Whenever accelerating from a stationary position, up to a speed of approximately 25 km/h, hybrid cars are powered by the electric motor (which draws on the battery power). This is one reason why hybrids are particularly efficient during city driving.
When driving at moderate speed
Whenever cruising, hybrids are powered mainly by the combustion engine – as this is when it works most efficiently. During this time, the engine can also power the generator, which recuperates electricity used to recharge the battery for later use.
When accelerating strongly
Whenever you have your foot down firmly on the accelerator pedal, both the combustion engine and electric motor work together to increase power to the wheels. This is thanks to the power-split transmission, which combines the torque output of each powertrain at the same time.
When braking or cruising
Whenever you apply the brakes or take your foot off the accelerator pedal, hybrid cars make use of a system called “smart regenerative braking”. So hybrids do two things: they stop feeding power to the wheels, and use the power of the rotating wheels to recuperate energy while slowing down the car. This produces electricity which again is used to recharge the battery for later use.
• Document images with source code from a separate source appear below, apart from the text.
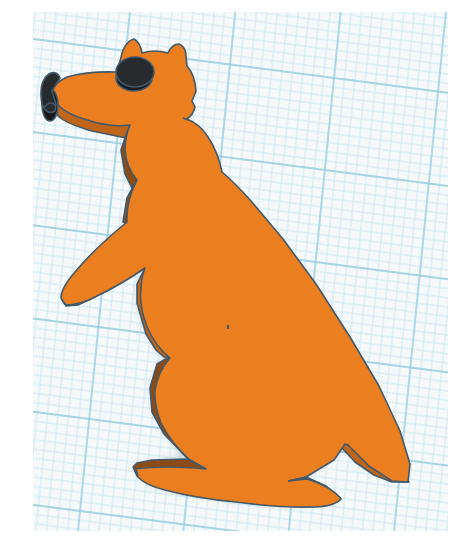
<!DOCTYPE html>
<html lang="en">
<head>
<meta charset="utf-8">
<title>Kangaroo model on a workplane</title>
<style>
:root {
  --page: #ffffff;
  --plane: #f6f9fa;
  --grid-minor: #bfe3f0;
  --grid-major: #93cbdd;
  --body: #eb7f1f;
  --side: #c0661a;
  --side-dark: #8d4a14;
  --edge: #41596b;
  --black: #272b2e;
  --black-side: #17191b;
}
html, body { margin: 0; background: var(--page); }
body { width: 454px; height: 543px; overflow: hidden; }
svg { display: block; }
.plane { fill: var(--plane); }
.grid-minor { fill: none; stroke: var(--grid-minor); stroke-width: .7; }
.grid-major { fill: none; stroke: var(--grid-major); stroke-width: 1.3; }
.model { stroke: var(--edge); stroke-width: 1.6; stroke-linejoin: round; }
.side { fill: var(--side); }
.side-dark { fill: var(--side-dark); }
.face { fill: var(--body); }
.black { fill: var(--black); }
.black-side { fill: var(--black-side); }
.marker { fill: var(--edge); }
.shadow { fill: #8fa3ad; opacity: .35; filter: url(#soft); }
</style>
</head>
<body>
<svg width="454" height="543" viewBox="0 0 454 543" role="img" aria-label="Orange kangaroo model lying on a blue grid">
  <defs>
    <pattern id="minor-grid" width="10.4" height="9.2" patternUnits="userSpaceOnUse" patternTransform="matrix(1 .13 -.1 1 334 78)">
      <path class="grid-minor" d="M0 0H10.4M0 0V9.2M0 9.2H10.4M10.4 0V9.2"/>
    </pattern>
    <pattern id="major-grid" width="104" height="92" patternUnits="userSpaceOnUse" patternTransform="matrix(1 .13 -.1 1 334 78)">
      <path class="grid-major" d="M0 0H104M0 0V92M0 92H104M104 0V92"/>
    </pattern>
    <filter id="soft"><feGaussianBlur stdDeviation="3"/></filter>
  </defs>

  <g id="workplane">
    <rect class="plane" x="33" y="12" width="415" height="519"/>
    <rect fill="url(#minor-grid)" x="33" y="12" width="415" height="519"/>
    <rect fill="url(#major-grid)" x="33" y="12" width="415" height="519"/>
  </g>

  <path class="shadow" d="M127 138L121 150L126 176L133 190L124 222L140 272L136 304L147 336L163 357L149 388L153 414L180 455L134 466L150 487L240 503L338 504L300 480L345 450L392 484L250 300Z"/>

  <g id="kangaroo" class="model">
    <g id="thickness">
      <path class="side" d="M55 104L58 116Q67 124 92 131L126 138L130 124L90 112Z"/>
      <path class="side-dark" d="M127 132L121 150L125 174L132 188L138 180Z"/>
      <path class="side-dark" d="M137 180L127 198L123 222L128 224L140 200Z"/>
      <path class="side-dark" d="M144 268L108 290L78 305L66 306L62 300L100 284Z"/>
      <path class="side" d="M145 268L137 284L137 303L146 334L156 350L164 357L171 357L150 310Z"/>
      <path class="side-dark" d="M169 357L157 364L150 388L152 412L164 434L186 457L190 460L160 400Z"/>
      <path class="side-dark" d="M190 459L152 460L137 463L133 467L137 476L170 468L207 469Z"/>
      <path class="side-dark" d="M288 481L306 477L326 486L340 498L320 496Z"/>
      <path class="side" d="M347 442L342 448L355 462L374 475L392 482L409 482L380 462Z"/>
    </g>
    <path id="body-face" class="face" d="M52 92Q54 83 67 77Q88 71 117 72L123 50Q127 41 134 39Q140 42 142 53Q155 49 168 53Q172 44 179 44Q186 47 186 56L187 66Q195 75 196 91L192 101L195 107Q193 115 187 119Q200 124 208 137Q218 152 222 172Q236 184 251 201L283 239L316 284L350 337L379 386L400 431L410 464L408 482L392 481L369 466L348 445L345 444L334 460L306 477L289 481L307 479Q332 487 341 499Q335 506 315 507Q280 508 236 502Q194 498 165 490Q145 485 138 477L136 469Q165 465 206 469L190 460Q171 443 161 423Q154 405 155 391Q158 371 170 358Q155 346 147 327Q139 306 141 290Q141 278 145 268Q122 284 97 296Q81 305 66 305L61 298Q61 288 75 272Q94 249 127 222Q126 201 137 180Q126 167 125 150Q125 137 130 125Q110 128 84 119Q54 110 52 92Z"/>
    <path id="haunch-lines" fill="none" d="M188 459L206 469M288 481L307 477M183 118L188 120"/>
  </g>

  <g id="nose" class="model">
    <ellipse class="black-side" cx="50" cy="105" rx="8" ry="16"/>
    <path class="black" d="M42 104Q38 82 49 74Q57 70 60 78L52 91L56 104L55 111Q47 116 42 104Z"/>
    <path fill="none" d="M44 108Q50 99 56 106"/>
  </g>

  <g id="eye" class="model">
    <ellipse class="black-side" cx="134" cy="78" rx="18" ry="13"/>
    <ellipse class="black" cx="135" cy="72" rx="19" ry="15"/>
  </g>

  <rect id="centre-marker" class="marker" x="227" y="325" width="2" height="4"/>
</svg>
</body>
</html>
When coming to a complete stop
Whenever you apply the brakes with the intention of stopping completely, hybrids completely turn off both the combustion engine and electric motor. The battery power is used to keep operating any other vehicle systems you might need (like your radio, or headlights, etc.)
The new Kia e-Niro.
There's nothing like a Niro.